- Opening Delimiter -

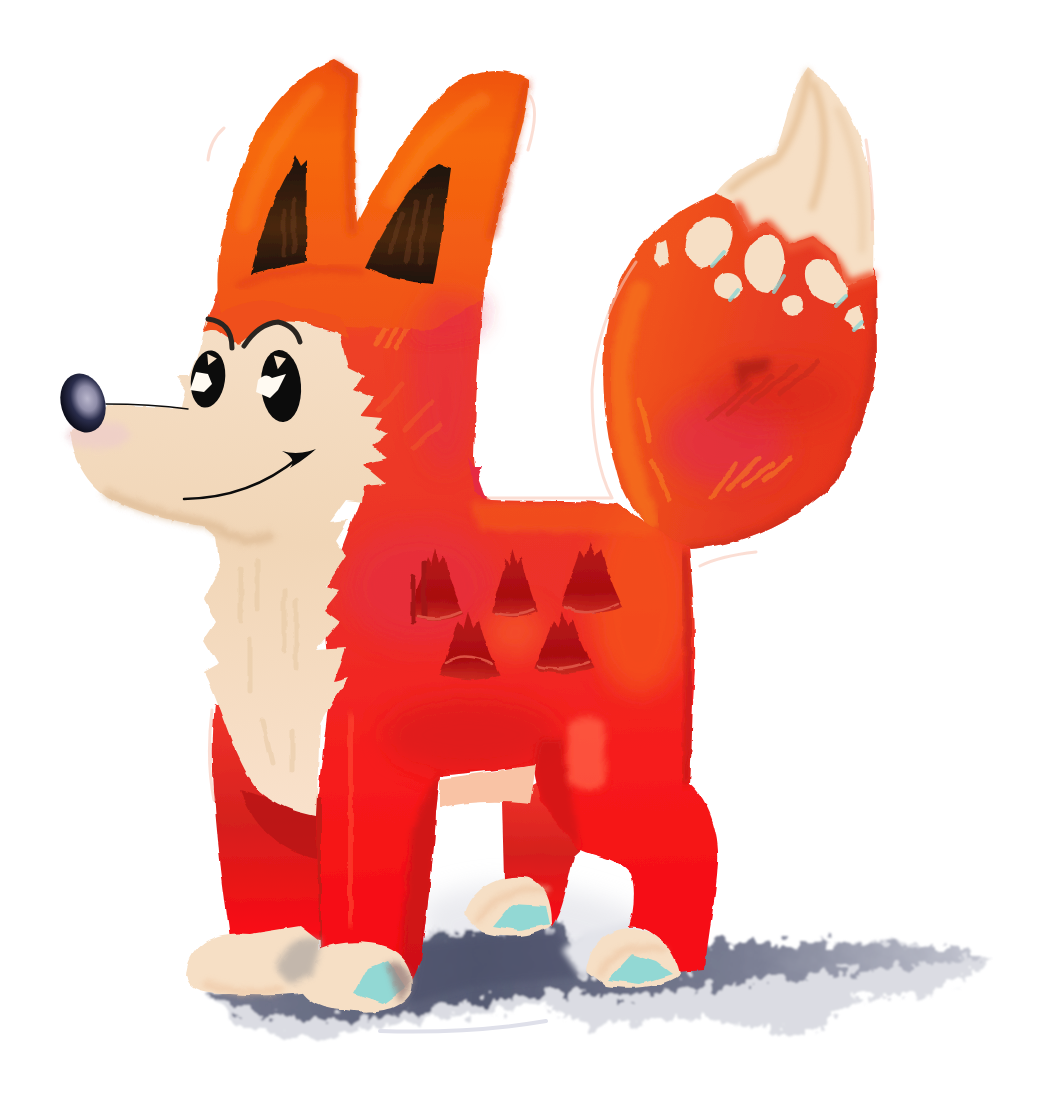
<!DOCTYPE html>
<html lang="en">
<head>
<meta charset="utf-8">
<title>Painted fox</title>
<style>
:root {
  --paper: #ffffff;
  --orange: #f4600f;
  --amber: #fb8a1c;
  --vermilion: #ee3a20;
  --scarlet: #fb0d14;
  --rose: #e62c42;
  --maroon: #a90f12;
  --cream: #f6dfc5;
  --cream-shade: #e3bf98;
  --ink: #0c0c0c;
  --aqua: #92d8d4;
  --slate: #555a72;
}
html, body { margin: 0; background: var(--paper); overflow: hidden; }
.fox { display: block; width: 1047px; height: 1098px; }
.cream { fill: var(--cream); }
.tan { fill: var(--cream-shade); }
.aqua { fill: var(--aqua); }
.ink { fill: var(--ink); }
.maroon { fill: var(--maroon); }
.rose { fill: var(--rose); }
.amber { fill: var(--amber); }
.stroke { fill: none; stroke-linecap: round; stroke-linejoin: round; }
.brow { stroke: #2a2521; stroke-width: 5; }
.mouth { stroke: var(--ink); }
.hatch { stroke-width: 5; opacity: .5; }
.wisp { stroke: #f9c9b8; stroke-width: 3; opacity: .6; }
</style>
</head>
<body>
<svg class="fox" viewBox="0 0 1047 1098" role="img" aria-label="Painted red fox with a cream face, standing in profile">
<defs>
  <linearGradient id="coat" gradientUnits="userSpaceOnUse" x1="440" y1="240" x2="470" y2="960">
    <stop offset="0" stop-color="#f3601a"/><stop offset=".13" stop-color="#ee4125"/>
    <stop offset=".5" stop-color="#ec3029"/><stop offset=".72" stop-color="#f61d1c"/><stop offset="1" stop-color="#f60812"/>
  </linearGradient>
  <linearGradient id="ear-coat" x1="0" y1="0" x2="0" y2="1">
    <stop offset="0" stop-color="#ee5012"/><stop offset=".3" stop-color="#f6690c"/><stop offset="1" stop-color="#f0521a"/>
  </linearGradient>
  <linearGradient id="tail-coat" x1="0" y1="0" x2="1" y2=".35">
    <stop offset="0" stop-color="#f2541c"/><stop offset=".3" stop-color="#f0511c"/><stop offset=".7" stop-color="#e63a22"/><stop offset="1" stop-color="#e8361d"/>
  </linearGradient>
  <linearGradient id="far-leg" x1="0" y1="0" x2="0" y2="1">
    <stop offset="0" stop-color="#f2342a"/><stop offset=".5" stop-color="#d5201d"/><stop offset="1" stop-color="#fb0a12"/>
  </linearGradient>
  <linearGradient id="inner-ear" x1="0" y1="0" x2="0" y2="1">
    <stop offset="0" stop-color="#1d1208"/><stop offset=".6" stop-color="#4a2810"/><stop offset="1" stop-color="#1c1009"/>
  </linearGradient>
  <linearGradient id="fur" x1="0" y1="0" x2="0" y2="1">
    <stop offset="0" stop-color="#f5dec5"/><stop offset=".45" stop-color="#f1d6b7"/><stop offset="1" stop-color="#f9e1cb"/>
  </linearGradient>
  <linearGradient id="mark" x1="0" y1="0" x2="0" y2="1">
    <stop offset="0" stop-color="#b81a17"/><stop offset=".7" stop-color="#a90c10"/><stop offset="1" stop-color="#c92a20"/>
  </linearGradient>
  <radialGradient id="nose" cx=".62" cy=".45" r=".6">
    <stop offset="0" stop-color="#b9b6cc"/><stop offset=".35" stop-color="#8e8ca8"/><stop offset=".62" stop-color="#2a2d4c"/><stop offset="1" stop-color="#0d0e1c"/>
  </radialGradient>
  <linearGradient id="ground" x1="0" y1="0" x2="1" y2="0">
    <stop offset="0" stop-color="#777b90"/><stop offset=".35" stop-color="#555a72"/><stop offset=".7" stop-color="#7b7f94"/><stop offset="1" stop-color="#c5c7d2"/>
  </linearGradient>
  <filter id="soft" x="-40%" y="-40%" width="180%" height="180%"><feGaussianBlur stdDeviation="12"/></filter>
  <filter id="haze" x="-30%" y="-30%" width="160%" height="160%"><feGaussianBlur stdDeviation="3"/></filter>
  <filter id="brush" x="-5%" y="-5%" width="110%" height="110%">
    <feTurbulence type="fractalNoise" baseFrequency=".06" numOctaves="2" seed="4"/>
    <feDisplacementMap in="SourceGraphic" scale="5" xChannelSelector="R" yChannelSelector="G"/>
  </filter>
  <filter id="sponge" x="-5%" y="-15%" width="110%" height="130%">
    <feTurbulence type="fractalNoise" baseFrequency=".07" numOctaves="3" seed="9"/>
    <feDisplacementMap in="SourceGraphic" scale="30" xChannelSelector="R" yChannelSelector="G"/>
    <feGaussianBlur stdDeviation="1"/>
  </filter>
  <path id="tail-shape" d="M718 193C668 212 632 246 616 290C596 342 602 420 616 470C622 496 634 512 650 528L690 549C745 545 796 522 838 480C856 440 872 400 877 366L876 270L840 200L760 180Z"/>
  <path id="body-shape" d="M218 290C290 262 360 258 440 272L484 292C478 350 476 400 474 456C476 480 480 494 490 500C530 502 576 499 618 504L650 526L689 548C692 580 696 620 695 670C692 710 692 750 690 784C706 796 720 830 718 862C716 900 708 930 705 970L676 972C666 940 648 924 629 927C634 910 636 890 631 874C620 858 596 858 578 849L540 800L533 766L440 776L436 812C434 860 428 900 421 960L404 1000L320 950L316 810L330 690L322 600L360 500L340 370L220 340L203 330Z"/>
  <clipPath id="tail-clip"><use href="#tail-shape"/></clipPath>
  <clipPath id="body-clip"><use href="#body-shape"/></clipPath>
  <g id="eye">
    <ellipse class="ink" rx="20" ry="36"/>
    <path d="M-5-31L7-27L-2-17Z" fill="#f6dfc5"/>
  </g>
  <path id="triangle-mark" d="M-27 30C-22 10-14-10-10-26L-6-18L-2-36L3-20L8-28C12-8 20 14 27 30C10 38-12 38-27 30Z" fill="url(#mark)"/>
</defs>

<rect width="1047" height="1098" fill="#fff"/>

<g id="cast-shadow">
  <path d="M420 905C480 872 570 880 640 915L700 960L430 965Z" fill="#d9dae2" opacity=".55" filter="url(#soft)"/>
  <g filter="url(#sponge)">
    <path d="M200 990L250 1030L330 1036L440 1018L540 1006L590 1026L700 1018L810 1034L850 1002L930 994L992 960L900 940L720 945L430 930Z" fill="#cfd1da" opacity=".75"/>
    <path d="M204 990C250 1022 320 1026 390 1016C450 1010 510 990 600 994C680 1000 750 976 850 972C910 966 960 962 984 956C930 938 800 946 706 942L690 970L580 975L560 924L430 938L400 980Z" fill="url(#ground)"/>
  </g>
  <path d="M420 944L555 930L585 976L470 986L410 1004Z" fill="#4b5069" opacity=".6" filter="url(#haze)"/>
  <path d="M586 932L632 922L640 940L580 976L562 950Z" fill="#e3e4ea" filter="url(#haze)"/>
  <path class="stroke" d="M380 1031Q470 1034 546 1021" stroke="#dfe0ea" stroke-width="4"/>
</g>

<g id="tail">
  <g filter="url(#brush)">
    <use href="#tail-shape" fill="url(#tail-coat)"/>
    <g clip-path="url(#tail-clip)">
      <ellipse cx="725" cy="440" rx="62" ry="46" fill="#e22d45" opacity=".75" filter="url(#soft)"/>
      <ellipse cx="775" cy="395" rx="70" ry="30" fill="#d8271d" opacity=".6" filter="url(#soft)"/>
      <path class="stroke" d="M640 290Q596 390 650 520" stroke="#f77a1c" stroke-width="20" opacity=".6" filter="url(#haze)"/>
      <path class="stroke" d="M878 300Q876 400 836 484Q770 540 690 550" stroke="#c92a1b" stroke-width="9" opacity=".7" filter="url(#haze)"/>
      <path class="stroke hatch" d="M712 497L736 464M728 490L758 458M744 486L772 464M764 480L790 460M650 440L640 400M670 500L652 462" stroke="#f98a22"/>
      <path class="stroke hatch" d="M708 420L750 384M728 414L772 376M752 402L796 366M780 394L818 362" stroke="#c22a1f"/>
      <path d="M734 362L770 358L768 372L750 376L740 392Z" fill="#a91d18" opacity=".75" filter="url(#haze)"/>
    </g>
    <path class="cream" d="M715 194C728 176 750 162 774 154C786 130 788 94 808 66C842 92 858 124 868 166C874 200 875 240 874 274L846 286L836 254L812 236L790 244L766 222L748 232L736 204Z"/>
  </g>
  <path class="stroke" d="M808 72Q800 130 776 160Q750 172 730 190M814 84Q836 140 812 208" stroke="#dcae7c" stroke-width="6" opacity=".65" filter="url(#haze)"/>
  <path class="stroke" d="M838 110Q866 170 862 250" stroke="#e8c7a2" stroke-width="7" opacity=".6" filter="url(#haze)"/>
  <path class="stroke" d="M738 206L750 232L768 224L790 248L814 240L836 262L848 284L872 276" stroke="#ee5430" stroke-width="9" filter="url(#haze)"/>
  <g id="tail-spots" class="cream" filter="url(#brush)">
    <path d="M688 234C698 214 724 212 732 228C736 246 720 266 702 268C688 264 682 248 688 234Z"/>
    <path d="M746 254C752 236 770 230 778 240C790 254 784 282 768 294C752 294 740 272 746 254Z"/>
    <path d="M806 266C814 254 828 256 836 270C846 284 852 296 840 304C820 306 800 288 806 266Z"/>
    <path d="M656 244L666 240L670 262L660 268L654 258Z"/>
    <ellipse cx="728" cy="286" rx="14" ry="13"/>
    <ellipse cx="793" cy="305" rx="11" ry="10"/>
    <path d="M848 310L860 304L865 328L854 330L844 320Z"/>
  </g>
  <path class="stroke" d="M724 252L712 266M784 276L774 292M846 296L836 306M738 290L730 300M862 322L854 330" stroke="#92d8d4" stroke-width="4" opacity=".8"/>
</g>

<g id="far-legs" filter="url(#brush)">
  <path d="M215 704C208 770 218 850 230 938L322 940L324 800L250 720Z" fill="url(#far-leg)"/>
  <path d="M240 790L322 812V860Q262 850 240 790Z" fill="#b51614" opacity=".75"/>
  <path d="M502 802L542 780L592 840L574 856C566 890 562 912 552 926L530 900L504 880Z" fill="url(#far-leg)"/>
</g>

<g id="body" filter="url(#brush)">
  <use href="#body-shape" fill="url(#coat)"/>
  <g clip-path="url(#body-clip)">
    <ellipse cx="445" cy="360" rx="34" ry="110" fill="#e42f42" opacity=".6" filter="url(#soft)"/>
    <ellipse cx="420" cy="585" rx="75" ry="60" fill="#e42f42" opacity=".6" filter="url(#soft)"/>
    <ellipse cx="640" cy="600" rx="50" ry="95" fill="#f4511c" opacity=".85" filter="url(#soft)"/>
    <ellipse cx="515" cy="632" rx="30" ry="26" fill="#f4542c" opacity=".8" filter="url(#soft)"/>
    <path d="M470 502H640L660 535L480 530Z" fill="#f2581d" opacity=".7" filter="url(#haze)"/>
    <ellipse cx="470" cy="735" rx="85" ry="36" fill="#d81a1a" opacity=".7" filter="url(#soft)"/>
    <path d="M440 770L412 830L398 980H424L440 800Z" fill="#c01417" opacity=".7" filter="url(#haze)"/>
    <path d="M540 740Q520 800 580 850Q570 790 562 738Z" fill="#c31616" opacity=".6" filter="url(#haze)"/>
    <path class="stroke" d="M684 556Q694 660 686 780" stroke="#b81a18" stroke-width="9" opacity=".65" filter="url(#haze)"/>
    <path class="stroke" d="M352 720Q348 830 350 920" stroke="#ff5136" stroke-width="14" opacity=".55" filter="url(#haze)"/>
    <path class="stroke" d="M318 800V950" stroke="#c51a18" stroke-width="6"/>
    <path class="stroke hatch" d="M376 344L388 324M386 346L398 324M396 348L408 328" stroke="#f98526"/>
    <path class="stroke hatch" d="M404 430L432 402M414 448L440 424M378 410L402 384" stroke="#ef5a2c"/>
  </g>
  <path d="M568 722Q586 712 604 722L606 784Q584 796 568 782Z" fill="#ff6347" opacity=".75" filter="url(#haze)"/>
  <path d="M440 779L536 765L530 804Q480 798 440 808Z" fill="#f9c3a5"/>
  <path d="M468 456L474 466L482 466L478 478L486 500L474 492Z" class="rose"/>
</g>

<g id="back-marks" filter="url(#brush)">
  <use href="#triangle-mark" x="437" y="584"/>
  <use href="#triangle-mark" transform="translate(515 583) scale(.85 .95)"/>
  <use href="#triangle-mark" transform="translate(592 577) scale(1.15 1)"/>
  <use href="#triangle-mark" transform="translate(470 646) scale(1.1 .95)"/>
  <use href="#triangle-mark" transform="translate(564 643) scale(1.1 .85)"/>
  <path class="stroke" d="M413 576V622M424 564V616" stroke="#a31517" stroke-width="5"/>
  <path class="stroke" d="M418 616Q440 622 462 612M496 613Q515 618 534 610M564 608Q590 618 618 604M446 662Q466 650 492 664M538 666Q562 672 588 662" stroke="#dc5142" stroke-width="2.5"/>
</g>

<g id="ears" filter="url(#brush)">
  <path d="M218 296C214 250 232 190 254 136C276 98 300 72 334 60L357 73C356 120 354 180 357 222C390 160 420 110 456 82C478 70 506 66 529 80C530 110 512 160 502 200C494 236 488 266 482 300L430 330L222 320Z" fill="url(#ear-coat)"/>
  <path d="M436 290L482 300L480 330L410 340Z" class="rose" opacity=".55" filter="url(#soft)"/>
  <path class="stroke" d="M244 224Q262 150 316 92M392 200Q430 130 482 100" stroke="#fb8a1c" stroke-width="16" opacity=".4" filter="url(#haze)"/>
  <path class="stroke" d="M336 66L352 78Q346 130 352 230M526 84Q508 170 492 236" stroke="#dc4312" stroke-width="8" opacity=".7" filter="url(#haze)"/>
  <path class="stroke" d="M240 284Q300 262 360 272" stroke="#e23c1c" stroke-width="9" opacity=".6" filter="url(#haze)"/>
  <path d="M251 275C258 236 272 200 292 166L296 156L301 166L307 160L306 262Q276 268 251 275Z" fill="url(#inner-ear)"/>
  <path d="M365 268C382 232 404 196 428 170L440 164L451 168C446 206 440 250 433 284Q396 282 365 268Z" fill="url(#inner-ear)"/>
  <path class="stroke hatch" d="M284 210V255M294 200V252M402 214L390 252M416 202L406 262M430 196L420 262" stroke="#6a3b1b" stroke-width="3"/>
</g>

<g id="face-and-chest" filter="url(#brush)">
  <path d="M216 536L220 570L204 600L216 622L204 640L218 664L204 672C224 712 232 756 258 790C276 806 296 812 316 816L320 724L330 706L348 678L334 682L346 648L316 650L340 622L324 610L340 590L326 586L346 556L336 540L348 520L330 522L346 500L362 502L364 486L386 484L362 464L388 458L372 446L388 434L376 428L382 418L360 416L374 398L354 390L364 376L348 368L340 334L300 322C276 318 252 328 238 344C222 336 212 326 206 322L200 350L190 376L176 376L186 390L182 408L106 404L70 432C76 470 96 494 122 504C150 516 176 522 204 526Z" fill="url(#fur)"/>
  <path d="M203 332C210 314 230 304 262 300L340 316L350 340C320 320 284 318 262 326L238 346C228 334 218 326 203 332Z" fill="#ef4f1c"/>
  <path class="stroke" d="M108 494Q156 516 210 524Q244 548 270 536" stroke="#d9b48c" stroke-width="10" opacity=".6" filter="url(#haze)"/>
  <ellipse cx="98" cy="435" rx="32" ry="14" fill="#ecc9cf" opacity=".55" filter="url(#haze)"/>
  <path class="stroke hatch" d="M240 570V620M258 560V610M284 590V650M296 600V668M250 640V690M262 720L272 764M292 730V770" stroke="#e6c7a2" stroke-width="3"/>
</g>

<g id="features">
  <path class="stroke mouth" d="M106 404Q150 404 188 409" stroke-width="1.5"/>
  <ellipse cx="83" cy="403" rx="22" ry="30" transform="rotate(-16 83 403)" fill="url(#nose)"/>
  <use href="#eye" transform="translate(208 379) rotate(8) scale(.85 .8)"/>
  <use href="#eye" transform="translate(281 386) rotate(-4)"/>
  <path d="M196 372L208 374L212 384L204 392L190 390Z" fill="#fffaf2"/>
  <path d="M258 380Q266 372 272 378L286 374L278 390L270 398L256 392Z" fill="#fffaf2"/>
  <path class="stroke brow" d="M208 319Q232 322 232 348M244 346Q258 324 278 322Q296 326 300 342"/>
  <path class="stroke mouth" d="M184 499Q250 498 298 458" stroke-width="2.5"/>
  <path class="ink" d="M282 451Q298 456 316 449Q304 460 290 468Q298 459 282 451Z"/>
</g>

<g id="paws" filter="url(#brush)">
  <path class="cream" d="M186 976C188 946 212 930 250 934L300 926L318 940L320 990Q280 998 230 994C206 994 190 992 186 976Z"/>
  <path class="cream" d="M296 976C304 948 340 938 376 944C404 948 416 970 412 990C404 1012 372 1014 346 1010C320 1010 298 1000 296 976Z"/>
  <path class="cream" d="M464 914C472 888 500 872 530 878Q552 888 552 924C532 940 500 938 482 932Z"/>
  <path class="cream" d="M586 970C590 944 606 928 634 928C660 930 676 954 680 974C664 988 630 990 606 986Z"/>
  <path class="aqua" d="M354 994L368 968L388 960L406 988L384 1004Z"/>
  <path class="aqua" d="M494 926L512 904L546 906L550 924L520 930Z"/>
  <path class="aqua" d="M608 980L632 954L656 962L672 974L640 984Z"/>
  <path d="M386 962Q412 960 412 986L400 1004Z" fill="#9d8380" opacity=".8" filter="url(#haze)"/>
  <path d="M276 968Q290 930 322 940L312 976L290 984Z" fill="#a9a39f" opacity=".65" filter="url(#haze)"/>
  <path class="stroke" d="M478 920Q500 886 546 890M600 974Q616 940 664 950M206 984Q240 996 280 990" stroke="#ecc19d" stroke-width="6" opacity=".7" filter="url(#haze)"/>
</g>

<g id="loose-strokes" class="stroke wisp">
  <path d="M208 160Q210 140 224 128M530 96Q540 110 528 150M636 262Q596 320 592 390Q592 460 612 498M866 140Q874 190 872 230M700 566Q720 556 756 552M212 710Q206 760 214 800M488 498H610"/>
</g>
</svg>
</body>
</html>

- Closing Delimiter -

[What to do]
Locate the lines above that contain "color" and copy them.

[Answer to this task]
    <stop offset="0" stop-color="#f3601a"/><stop offset=".13" stop-color="#ee4125"/>
    <stop offset=".5" stop-color="#ec3029"/><stop offset=".72" stop-color="#f61d1c"/><stop offset="1" stop-color="#f60812"/>
    <stop offset="0" stop-color="#ee5012"/><stop offset=".3" stop-color="#f6690c"/><stop offset="1" stop-color="#f0521a"/>
    <stop offset="0" stop-color="#f2541c"/><stop offset=".3" stop-color="#f0511c"/><stop offset=".7" stop-color="#e63a22"/><stop offset="1" stop-color="#e8361d"/>
    <stop offset="0" stop-color="#f2342a"/><stop offset=".5" stop-color="#d5201d"/><stop offset="1" stop-color="#fb0a12"/>
    <stop offset="0" stop-color="#1d1208"/><stop offset=".6" stop-color="#4a2810"/><stop offset="1" stop-color="#1c1009"/>
    <stop offset="0" stop-color="#f5dec5"/><stop offset=".45" stop-color="#f1d6b7"/><stop offset="1" stop-color="#f9e1cb"/>
    <stop offset="0" stop-color="#b81a17"/><stop offset=".7" stop-color="#a90c10"/><stop offset="1" stop-color="#c92a20"/>
    <stop offset="0" stop-color="#b9b6cc"/><stop offset=".35" stop-color="#8e8ca8"/><stop offset=".62" stop-color="#2a2d4c"/><stop offset="1" stop-color="#0d0e1c"/>
    <stop offset="0" stop-color="#777b90"/><stop offset=".35" stop-color="#555a72"/><stop offset=".7" stop-color="#7b7f94"/><stop offset="1" stop-color="#c5c7d2"/>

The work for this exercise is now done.